▸ Problem details
Give the count of lines in the data that include the string "ramp", with no added remarks.

↓↓↓

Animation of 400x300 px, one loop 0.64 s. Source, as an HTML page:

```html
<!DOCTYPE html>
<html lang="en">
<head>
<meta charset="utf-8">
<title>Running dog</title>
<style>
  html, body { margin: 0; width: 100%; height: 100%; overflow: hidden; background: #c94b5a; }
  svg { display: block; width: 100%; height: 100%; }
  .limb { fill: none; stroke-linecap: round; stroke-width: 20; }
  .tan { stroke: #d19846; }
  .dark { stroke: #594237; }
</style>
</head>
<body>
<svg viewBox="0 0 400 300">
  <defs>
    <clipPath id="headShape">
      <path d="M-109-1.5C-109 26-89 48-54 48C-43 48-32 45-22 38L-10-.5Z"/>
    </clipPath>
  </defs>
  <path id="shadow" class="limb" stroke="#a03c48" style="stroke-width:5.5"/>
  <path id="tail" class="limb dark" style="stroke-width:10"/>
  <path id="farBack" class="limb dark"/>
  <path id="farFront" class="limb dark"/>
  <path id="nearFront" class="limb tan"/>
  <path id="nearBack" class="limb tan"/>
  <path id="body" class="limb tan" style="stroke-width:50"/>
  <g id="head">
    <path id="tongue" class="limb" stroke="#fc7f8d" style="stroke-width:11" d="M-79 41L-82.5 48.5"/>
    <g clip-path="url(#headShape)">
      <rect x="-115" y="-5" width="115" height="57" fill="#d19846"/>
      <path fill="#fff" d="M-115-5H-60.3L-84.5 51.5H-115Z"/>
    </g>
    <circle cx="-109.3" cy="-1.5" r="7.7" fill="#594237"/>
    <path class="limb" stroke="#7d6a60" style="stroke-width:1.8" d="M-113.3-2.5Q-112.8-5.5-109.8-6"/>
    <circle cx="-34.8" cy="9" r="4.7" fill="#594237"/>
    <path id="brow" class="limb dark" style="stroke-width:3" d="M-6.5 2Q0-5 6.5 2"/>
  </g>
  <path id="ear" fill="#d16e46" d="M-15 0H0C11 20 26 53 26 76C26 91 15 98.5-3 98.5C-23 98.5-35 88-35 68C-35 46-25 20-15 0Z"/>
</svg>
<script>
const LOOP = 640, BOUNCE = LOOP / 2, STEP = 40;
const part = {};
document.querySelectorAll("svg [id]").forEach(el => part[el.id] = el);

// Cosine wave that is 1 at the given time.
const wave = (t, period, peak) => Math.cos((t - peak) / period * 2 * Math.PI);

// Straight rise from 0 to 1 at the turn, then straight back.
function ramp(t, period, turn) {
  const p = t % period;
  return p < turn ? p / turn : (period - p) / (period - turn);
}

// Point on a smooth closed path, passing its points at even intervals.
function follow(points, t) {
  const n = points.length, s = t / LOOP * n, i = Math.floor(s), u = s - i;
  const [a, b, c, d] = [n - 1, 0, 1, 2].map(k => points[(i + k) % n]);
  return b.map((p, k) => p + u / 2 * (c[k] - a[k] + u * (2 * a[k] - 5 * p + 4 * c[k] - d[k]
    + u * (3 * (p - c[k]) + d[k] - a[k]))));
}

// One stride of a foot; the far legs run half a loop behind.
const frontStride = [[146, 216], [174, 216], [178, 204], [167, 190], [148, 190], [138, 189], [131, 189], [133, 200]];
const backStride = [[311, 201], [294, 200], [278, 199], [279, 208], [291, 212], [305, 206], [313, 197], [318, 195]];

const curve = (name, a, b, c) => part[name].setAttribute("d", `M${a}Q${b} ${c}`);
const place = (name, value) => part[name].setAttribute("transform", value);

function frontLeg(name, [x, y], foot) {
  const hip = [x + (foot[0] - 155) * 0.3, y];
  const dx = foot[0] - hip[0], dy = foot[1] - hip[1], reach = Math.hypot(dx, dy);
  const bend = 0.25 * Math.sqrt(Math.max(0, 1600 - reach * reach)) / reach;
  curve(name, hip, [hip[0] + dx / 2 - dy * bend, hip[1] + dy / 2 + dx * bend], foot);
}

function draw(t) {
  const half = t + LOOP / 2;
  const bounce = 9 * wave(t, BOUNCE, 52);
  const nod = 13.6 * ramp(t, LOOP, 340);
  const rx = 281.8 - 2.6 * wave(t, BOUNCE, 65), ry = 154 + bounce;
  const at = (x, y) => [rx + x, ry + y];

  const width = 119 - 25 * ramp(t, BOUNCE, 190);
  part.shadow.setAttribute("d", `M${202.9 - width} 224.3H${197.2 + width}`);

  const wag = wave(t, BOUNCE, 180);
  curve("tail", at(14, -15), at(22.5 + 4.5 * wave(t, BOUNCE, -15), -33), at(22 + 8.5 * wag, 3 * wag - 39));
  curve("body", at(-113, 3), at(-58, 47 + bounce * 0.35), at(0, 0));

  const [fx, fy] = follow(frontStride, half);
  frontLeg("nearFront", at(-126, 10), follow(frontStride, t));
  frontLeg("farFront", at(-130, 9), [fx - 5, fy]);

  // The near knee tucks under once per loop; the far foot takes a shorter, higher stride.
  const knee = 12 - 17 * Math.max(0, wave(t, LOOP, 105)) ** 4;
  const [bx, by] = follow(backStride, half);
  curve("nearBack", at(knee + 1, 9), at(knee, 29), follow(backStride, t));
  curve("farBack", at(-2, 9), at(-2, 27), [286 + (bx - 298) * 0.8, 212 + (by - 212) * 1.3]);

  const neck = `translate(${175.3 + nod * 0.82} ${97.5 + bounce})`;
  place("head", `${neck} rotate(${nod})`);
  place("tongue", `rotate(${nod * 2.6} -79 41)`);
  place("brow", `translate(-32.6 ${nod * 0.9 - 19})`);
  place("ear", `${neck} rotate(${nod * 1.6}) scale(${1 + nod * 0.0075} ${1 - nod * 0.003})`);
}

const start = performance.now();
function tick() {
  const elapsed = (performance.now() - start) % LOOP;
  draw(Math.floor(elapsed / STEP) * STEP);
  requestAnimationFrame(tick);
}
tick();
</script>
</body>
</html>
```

↑↑↑

▸ Written answer
3